To start, Dad accompanied Naomi to some of her charitable activities and he sampled some local food that put a dent in our “going out together” time because it dented his colon with Delhi belly. These things happen. I did get a day with him only for me—we went out to some sights he hadn’t seen in Delhi the first time around, bought some gifts for the folks back home, and even had an air hockey match at an arcade. The Rising Granddaughters maximized the time spent at home improving their listening skills and playing board games. 
To my surprise, Dad’s no prisoners competitive spirit extends even to the girls, as Elena found out to her chagrin. You have to earn a win in this family.
Despite the unlucky food choice literally putting a cramp in his style, it was a wonderful visit just as the weather was truly warming up. The girls have been studying hard and the effort showed as Lady E., M., and Grandpa were talking and yukking it up throughout the visit. We capped the trip with a visit to the Worlds of Wonder amusement park before he took the flight home. 
Thanks for the gifts, Pop. It was nice you saw the Subcontinent, but for us, the treat was just having you visit.

April 27, 2017

Holey Moley it’s Holi

The Holi festival is a wonderful example of how Indians have mastered the art of having a good time and collectively getting their ya-yas out without rancor. It’s a visually beautiful festival – oft described as the festival of colors and love – and a day to mark the beginning of spring. Goodbye gray sky, hello blue!
My takeaway from the Holi festival was vibrant colors, mayhem and entertainment--a societal stress break at the close of winter mixed with spiritual harmony and goodwill.

Although an ancient Hindu religious festival, I’ve read Holi has gained fans among non-Hindus in other countries and in Asia. There are Holi festivals in Vancouver and Toronto. And justly so. Something tells me the Grateful Dead received more than musical influence from Ravi Shankar, and the Love-ins of the summer of 1967 and later iterations such as Lollapalooza, owe a lot to Indian culture.
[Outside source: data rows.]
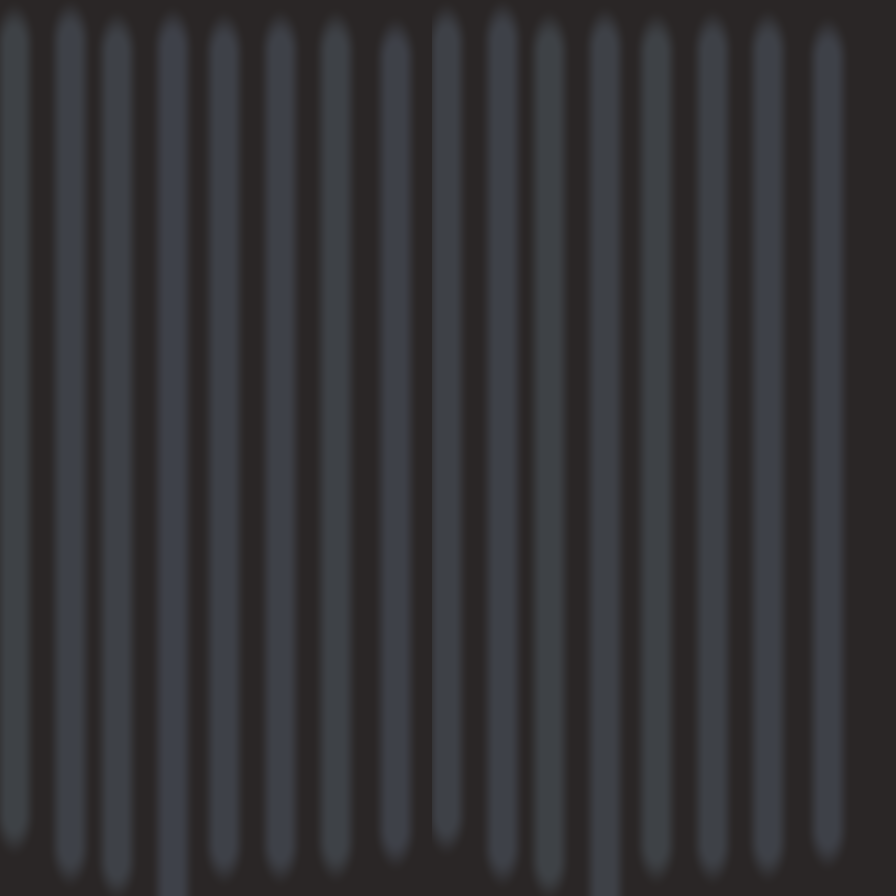
A three.js fragment shader for this pattern:

```glsl
// Soft vertical slats with tapered ends, two groups of eight on a dark ground.
varying vec2 vUv;

const vec3 GROUND_COLOR = vec3(0.165, 0.150, 0.149);
const vec3 SLAT_COLOR = vec3(0.244, 0.256, 0.280);
const float GROUP_COUNT = 2.0;
const float GROUP_WIDTH = 0.4824;
const int SLATS_PER_GROUP = 8;
const float FIRST_CENTER = 0.0160;
const float SLAT_SPACING = 0.0603;
const float HALF_WIDTH = 0.0165;
const float EDGE_BLUR = 0.0090;
const float TIP_STRETCH = 2.0;
const float TINT_AMOUNT = 0.010;

// Irregularities of the slats in a group: first four, last four
const vec4 SHIFT_A = vec4(0.0, 0.0022, -0.0060, -0.0040);
const vec4 SHIFT_B = vec4(-0.0070, -0.0045, -0.0030, 0.0035);
const vec4 TOP_A = vec4(0.983, 0.986, 0.974, 0.978);
const vec4 TOP_B = vec4(0.973, 0.975, 0.975, 0.967);
const vec4 BOTTOM_A = vec4(0.059, 0.023, 0.008, -0.030);
const vec4 BOTTOM_B = vec4(0.026, 0.026, 0.029, 0.043);

float hash(float n) {
  return fract(sin(n * 12.9898 + 4.1) * 43758.5453);
}

// Component of the eight values held in two vectors
float pick(vec4 a, vec4 b, float index) {
  vec4 lanes = vec4(0.0, 1.0, 2.0, 3.0);
  vec4 inA = 1.0 - step(0.5, abs(lanes - index));
  vec4 inB = 1.0 - step(0.5, abs(lanes + 4.0 - index));
  return dot(a, inA) + dot(b, inB);
}

// Coverage of an upright capsule with stretched round ends
float slat(vec2 p, float center, float bottom, float top) {
  float tip = HALF_WIDTH * TIP_STRETCH;
  float beyond = max(max(p.y - top + tip, bottom + tip - p.y), 0.0);
  float d = length(vec2(p.x - center, beyond / TIP_STRETCH)) - HALF_WIDTH;
  return 1.0 - smoothstep(-EDGE_BLUR, EDGE_BLUR, d);
}

void main() {
  // Group coordinates; each group cuts its slats at its own left edge
  float group = floor(vUv.x / GROUP_WIDTH);
  vec2 p = vec2(vUv.x - group * GROUP_WIDTH, vUv.y);
  float inGroups = 1.0 - step(GROUP_COUNT, group);

  vec3 color = GROUND_COLOR;
  for (int i = 0; i < SLATS_PER_GROUP; i++) {
    float index = float(i);
    float center = FIRST_CENTER + index * SLAT_SPACING + pick(SHIFT_A, SHIFT_B, index);
    float bottom = pick(BOTTOM_A, BOTTOM_B, index);
    float top = pick(TOP_A, TOP_B, index);

    // Slight lean of each slat toward blue or green
    float lean = hash(index + group * 8.0) - 0.5;
    vec3 slatColor = SLAT_COLOR + TINT_AMOUNT * lean * vec3(0.0, -0.5, 1.0);
    color = mix(color, slatColor, slat(p, center, bottom, top) * inGroups);
  }

  gl_FragColor = vec4(color, 1.0);
}
```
Water balloons, dry powder poofs and wet colors everywhere 
March 13: we celebrated with extreme joy among hundreds of other residents in the courtyard of our apartment complex. The word had gotten around the foreign community on when and where to start the festivities and parents had done meticulous preparation of water balloons and dry colored powders. We all wore old clothes. At the appointed hour mid-day, we met friends and their kids and it felt like we were the only ones there. This was yet another lesson on how time is perceived differently in this country. Soon enough the venue setup was completed by the organizers, music started blasting, more foreigners and local people arrived, and everyone started smearing each other with bright colors.
Then out came the hardware: water pistols and high-pressure squirt guns filled with colored water, and water balloons. Soon most folks were drenched and multi-colored. The Rising Daughters had a blast, as did Naomi and I.
The pervasive air of gaiety extended to interacting with strangers you would normally never speak with. That means nods of recognition, a few quips and random dousings, all socially sanctioned. Nobody got offended if they splashed you or you colored them.
Smiles abounded all afternoon. And that’s a good thing. The music kept the party going, there was an adult’s area for dancing and some alcohol intake within reason and the party shifted from family fun to a touch of buffoonery by the young men. Fire hoses were unrolled and geysers of water soon graced the skies. Yet the entire course of events was flavored with general merriment and zero violence.
The afternoon wore down but everyone in my neighborhood strode around with color in their hair or remnants smeared on their face.

I am a fan of being Holi.